#### [Task prompt]
Locate each line below that includes "scale" and reproduce it.

#### [Material for the task]
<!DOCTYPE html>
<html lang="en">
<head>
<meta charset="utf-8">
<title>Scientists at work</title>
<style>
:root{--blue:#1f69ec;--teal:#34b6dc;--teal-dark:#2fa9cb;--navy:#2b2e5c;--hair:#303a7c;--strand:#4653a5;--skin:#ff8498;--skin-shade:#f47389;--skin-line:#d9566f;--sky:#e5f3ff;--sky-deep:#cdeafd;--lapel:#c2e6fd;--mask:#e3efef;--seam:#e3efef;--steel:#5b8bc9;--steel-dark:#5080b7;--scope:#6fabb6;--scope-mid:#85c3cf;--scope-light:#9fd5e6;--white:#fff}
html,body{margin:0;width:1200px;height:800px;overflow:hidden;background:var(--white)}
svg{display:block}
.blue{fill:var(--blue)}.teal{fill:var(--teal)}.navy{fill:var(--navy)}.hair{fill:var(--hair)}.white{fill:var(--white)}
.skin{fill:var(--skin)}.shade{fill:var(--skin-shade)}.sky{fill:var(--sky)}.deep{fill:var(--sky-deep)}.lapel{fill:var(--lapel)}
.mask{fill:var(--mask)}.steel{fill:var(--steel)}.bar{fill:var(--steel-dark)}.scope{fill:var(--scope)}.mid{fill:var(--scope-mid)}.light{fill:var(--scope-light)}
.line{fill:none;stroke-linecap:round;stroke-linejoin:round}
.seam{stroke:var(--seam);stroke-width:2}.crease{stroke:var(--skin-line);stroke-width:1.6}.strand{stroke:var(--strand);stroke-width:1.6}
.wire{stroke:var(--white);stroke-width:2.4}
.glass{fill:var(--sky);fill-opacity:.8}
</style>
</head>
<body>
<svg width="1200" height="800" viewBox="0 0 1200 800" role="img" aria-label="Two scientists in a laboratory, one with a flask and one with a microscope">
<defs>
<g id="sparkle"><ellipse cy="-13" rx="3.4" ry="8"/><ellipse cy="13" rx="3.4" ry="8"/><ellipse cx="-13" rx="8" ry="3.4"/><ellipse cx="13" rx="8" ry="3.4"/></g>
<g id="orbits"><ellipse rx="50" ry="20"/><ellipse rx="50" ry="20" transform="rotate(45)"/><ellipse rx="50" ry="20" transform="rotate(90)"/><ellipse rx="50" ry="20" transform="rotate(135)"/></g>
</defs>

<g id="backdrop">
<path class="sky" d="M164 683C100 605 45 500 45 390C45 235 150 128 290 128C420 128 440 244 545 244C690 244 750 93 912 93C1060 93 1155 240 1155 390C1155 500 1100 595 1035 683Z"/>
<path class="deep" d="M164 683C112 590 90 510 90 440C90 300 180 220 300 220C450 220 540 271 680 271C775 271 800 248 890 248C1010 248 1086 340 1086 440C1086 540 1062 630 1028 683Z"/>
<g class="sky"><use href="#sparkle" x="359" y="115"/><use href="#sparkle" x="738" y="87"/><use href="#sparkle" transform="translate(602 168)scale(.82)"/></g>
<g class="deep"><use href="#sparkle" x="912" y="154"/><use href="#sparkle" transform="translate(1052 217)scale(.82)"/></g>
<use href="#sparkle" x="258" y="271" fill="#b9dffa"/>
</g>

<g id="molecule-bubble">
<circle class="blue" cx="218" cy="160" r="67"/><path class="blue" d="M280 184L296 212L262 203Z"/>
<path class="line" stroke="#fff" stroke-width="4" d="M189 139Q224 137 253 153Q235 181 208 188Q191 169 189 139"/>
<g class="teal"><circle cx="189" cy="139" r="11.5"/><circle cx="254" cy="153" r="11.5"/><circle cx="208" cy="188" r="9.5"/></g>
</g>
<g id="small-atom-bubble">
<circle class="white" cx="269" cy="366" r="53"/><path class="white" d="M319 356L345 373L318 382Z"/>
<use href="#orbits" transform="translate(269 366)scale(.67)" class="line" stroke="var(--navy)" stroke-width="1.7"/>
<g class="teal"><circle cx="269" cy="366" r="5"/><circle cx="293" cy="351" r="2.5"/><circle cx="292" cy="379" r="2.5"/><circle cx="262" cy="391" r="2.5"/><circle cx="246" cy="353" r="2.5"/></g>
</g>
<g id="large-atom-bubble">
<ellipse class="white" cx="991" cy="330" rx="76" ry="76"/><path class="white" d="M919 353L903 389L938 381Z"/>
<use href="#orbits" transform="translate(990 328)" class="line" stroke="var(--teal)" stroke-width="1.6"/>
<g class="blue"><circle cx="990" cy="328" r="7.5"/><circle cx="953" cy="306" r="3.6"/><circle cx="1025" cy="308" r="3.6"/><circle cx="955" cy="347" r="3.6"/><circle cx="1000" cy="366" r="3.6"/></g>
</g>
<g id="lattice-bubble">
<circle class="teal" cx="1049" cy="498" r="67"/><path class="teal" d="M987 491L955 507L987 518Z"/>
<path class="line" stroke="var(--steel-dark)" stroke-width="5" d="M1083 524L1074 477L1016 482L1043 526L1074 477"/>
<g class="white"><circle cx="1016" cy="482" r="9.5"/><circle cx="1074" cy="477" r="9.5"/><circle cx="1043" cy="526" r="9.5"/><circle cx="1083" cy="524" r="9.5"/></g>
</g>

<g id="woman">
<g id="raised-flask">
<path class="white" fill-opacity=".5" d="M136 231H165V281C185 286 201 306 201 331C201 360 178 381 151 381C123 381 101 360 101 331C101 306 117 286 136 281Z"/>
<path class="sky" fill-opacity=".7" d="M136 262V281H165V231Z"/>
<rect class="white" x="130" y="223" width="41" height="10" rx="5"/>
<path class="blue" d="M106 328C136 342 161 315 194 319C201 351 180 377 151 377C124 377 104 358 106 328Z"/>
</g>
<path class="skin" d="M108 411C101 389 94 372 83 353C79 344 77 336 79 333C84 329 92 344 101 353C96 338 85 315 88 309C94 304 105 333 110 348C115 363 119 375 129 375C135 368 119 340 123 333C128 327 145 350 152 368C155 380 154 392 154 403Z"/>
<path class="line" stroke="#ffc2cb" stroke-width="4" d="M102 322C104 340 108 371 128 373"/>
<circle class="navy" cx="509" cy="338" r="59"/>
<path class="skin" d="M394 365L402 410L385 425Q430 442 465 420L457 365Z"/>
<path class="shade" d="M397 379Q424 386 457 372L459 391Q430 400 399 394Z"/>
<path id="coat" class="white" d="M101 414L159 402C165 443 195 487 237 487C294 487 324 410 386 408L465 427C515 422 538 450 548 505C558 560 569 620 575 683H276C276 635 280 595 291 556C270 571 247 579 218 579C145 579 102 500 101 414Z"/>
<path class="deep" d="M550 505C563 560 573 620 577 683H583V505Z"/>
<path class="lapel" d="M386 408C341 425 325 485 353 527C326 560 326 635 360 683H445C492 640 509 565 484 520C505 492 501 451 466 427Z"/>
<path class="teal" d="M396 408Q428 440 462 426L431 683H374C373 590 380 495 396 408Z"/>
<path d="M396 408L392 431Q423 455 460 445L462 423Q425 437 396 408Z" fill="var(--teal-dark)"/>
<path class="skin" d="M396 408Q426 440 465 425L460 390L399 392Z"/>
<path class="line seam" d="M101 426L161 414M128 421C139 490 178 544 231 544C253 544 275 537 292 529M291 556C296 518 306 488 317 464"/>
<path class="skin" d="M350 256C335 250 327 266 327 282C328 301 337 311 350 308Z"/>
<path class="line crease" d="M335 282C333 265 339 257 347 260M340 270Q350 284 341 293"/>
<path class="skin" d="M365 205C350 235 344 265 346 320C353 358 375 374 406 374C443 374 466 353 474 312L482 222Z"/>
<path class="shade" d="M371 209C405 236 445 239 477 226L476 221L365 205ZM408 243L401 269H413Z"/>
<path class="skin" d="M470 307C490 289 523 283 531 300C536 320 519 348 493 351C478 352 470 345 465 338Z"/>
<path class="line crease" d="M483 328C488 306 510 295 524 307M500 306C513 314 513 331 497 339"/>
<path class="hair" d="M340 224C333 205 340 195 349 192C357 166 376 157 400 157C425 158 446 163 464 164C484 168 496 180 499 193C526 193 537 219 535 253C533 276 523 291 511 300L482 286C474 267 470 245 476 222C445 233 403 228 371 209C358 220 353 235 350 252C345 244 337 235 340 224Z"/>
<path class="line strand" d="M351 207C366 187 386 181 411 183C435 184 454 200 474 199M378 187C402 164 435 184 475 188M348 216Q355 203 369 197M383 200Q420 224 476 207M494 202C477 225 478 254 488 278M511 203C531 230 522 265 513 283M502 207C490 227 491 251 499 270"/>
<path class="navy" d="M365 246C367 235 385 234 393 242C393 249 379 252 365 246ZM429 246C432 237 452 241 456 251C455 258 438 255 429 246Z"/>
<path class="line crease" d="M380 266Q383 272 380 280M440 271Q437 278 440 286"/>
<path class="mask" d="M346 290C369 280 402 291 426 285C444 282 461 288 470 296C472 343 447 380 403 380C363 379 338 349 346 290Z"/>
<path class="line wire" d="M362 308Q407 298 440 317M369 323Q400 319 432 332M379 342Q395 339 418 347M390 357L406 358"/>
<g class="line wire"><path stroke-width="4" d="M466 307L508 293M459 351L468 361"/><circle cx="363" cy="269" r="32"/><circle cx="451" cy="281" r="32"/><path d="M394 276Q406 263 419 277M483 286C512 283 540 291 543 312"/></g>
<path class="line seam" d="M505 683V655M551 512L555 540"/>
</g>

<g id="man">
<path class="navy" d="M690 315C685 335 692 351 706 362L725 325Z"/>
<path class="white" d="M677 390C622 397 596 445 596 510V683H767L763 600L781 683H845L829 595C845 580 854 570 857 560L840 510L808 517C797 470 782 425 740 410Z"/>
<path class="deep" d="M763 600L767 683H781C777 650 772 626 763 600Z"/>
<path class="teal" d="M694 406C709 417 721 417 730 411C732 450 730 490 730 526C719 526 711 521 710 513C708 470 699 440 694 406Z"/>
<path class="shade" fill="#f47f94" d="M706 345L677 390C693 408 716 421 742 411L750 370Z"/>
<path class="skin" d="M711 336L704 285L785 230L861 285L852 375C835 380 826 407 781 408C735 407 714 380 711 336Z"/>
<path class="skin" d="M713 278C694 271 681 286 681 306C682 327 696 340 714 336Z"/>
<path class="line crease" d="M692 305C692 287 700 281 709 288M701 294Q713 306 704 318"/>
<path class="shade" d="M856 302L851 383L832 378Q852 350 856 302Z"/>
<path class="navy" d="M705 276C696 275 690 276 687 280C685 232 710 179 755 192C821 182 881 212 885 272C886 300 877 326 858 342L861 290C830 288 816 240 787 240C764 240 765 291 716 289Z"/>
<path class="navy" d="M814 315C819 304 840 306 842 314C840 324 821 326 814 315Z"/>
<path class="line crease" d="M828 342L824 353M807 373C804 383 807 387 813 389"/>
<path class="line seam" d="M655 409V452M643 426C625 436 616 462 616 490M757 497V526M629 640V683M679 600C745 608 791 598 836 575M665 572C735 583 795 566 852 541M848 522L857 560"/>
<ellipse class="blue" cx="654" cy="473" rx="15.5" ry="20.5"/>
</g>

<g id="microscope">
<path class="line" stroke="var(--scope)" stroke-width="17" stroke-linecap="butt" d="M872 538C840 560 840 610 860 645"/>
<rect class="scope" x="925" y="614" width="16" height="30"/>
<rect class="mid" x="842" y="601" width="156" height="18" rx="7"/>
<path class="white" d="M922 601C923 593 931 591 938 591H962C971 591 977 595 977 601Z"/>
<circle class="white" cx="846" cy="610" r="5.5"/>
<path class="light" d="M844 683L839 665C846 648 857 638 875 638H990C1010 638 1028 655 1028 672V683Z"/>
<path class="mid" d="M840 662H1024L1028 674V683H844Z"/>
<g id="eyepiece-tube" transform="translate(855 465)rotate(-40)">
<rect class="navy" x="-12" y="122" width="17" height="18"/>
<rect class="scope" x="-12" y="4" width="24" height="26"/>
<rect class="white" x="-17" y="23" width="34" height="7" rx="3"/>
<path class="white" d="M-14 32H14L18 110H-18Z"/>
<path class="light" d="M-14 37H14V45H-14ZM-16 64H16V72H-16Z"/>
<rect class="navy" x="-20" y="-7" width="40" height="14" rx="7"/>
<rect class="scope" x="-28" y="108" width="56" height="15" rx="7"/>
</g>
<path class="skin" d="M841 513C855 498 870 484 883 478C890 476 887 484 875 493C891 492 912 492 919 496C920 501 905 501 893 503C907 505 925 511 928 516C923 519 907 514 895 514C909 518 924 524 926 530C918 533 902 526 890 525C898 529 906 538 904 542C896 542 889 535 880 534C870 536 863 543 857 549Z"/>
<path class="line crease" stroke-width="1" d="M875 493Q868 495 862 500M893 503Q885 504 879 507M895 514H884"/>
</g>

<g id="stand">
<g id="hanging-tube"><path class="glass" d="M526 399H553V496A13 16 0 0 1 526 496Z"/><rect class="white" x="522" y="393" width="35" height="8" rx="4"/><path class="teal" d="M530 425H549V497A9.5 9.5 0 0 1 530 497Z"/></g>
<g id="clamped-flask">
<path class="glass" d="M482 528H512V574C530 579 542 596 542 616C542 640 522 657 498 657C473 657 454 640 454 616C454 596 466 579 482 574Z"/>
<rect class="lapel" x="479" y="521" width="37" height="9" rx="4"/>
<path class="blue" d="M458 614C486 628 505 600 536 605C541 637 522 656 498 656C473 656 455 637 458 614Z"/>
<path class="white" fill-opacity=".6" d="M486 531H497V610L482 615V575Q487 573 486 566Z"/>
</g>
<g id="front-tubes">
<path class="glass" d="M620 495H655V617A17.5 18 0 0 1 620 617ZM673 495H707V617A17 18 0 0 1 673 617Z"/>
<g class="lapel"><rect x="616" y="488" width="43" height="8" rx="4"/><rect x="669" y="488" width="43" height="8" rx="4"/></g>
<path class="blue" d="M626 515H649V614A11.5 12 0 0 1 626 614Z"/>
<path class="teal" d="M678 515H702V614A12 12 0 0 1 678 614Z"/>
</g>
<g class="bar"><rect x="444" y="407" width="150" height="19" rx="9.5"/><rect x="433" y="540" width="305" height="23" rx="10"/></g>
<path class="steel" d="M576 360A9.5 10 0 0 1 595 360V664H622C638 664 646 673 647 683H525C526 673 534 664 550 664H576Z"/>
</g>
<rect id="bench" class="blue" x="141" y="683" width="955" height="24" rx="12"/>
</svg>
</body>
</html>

#### [Answer for the task]
<g class="sky"><use href="#sparkle" x="359" y="115"/><use href="#sparkle" x="738" y="87"/><use href="#sparkle" transform="translate(602 168)scale(.82)"/></g>
<g class="deep"><use href="#sparkle" x="912" y="154"/><use href="#sparkle" transform="translate(1052 217)scale(.82)"/></g>
<use href="#orbits" transform="translate(269 366)scale(.67)" class="line" stroke="var(--navy)" stroke-width="1.7"/>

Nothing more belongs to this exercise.